This little one-story brick building on the West Side has been vacant, or has been some lucky person studio/work shop for the past 10 years at least. Now, it has been redeveloped as office space. The windows have been enlarged and structurally improved, but the nice yellow brick has been covered with cement, or dryvit, or something. Some detail has been lost, yes, but if done properly and occupied soon, the changeover from empty garage-looking space to an active office space will be welcome on such a high traffic street.
I’d like to find out more about this building. It’s not listed on the ProvPlan website, or in the RIHPHC surveys. If anyone knows anything, get in touch.
JP Dec 22 2013 This building was built about 1919 for James Tramonti, as a garage. The architect was B. S. D. Martin.
John Sep 22 2013 I remember a beer distributor Paddy Byrne being in this building. They sold Schaffer beer.
Tyler Aug 20 2009 Why did they go through all the trouble of putting up what appears to be EIFS? Rather than just cleaning the original brick which would have been cheaper, faster, and better looking.
mj Jan 19 2009 I was the project super on this job If you want ant further info get in contact.

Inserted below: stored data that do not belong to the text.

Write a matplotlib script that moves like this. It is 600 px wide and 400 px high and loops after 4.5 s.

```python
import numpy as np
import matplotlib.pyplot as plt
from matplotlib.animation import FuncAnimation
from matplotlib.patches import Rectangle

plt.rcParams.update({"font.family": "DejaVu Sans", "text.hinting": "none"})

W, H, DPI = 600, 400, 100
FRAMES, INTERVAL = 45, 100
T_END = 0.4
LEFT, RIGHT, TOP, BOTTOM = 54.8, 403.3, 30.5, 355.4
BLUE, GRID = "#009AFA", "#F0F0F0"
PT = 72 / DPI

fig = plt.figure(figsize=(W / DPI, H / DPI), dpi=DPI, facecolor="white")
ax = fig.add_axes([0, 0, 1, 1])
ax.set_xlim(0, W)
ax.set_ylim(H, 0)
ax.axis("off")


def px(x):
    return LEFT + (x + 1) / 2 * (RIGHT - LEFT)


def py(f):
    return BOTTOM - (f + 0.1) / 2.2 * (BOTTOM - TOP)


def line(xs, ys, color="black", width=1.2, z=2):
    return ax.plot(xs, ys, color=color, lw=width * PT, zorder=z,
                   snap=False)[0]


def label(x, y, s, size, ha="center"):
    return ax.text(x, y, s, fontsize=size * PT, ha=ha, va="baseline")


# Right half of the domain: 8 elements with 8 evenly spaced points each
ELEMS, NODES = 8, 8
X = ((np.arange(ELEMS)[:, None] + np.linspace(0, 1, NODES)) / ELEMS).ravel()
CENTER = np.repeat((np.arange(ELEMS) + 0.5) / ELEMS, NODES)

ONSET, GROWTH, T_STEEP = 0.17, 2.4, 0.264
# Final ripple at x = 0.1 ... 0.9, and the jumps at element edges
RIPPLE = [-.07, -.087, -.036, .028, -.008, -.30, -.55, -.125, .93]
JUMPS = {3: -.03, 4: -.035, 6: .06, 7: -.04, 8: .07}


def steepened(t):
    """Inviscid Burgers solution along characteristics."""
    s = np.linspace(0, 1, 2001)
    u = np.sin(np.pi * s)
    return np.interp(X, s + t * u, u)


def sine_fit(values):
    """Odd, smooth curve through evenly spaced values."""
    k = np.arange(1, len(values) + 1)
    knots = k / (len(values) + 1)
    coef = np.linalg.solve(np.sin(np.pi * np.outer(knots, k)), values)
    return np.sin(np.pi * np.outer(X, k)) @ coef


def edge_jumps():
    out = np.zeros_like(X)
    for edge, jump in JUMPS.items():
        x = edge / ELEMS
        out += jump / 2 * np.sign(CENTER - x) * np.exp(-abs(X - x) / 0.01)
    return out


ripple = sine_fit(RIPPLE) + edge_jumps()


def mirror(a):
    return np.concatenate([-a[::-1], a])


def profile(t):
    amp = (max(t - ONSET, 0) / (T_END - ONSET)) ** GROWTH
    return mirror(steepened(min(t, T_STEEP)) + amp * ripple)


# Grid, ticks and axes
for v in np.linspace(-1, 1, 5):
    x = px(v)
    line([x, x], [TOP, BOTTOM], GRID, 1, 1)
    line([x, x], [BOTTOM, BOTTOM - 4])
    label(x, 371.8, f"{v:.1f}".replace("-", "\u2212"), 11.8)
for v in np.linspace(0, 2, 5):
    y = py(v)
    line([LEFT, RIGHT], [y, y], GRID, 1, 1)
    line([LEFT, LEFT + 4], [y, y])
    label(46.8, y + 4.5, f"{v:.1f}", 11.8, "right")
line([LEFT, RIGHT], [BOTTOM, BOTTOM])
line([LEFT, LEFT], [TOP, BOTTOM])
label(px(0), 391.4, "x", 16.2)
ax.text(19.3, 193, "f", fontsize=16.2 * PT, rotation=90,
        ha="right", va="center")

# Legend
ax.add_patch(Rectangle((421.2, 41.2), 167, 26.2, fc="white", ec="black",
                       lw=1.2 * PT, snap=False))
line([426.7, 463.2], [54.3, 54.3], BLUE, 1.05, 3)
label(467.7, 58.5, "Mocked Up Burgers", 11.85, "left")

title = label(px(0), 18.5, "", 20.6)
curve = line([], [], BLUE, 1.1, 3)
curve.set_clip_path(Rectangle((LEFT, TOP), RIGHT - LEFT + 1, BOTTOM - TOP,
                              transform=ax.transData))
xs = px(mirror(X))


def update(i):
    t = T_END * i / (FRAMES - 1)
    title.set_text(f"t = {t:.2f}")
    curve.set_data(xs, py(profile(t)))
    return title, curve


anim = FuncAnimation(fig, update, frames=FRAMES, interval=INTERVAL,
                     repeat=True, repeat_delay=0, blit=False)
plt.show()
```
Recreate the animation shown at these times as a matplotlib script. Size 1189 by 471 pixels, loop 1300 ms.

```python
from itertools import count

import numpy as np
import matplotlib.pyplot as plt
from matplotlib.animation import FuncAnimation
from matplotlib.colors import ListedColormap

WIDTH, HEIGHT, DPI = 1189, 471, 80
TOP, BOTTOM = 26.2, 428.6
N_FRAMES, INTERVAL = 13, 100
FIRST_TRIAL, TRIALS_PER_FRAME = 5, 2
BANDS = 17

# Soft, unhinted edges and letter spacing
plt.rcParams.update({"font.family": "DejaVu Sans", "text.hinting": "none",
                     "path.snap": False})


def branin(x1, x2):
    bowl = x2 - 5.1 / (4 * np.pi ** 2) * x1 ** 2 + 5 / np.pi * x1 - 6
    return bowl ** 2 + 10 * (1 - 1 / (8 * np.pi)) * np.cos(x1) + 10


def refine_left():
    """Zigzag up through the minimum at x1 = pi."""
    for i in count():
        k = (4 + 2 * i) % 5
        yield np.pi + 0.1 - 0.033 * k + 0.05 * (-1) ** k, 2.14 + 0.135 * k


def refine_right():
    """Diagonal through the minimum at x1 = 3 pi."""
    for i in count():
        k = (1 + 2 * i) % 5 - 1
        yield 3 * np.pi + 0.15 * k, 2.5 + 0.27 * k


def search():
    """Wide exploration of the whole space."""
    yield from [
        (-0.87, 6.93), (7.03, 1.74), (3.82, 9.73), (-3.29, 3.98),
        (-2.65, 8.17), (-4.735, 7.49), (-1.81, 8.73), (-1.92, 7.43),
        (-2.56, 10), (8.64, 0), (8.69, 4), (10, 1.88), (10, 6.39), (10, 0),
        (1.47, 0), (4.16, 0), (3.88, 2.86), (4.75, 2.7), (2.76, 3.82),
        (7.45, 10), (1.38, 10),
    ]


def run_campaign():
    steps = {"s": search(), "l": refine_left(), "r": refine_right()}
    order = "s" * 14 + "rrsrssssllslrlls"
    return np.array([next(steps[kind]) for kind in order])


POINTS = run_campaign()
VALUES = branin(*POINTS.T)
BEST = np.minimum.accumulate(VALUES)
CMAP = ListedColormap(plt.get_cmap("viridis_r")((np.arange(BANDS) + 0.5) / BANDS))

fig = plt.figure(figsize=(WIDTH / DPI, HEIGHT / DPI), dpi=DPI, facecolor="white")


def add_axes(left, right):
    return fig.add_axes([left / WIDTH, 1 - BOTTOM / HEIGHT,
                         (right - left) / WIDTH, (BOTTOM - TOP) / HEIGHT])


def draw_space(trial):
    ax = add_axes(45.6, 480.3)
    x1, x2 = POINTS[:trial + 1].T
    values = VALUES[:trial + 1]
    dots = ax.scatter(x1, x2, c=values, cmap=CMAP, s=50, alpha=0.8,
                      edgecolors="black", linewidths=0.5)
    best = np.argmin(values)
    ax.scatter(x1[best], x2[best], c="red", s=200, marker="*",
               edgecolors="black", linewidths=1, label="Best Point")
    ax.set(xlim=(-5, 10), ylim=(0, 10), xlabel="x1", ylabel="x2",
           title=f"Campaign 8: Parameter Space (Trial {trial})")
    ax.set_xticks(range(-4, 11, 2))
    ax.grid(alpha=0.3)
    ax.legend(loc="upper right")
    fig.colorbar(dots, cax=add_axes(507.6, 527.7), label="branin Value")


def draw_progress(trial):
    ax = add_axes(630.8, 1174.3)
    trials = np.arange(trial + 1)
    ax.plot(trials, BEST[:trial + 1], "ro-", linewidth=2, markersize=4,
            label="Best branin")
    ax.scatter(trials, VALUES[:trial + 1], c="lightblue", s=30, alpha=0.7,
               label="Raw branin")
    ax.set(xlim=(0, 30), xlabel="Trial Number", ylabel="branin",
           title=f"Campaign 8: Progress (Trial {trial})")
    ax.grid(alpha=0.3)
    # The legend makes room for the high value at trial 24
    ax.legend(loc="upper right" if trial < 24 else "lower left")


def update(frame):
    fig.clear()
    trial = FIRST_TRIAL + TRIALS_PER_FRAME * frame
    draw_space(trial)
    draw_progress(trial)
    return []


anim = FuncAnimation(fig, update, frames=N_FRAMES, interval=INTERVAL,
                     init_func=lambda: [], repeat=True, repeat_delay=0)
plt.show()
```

OH and the cheap “weird wavy glass” that was done to mimic orignal historic glass. The improvements done here were done in a way to honor the historic charecter of the building but also with cost in mind hence the detail at the top It may not be Yellow porcelin brick but atleast the detail is not lost forever.lets face it the thing was a eyesore and a Rat nest for better than 20 years and destined to be torn down at least it now has a new lease on life. if you need any history on the building let me know.
Zaidee I live right down the street from this and am so disappointed to see what’s being done to the building (my father even more so than me). It all looks kid of cheap too; the windows have a wierd plastic wavy-ness to them. Sadly the lot is becoming parking. They’ve already begun work on it. I had never seen the inside of the building until one night the front was open and you could see bands playing inside, along with a rock-em-sock-em robots tournament that was going on.
The information about each building grows as visitors let us know about their experiences. Did you or a member of your family work here? Did you grow up near it as a child? Let us know. All entries will be moderated and may be posted in an edited form. We will use your name unless you tell us otherwise. We will not make your email public.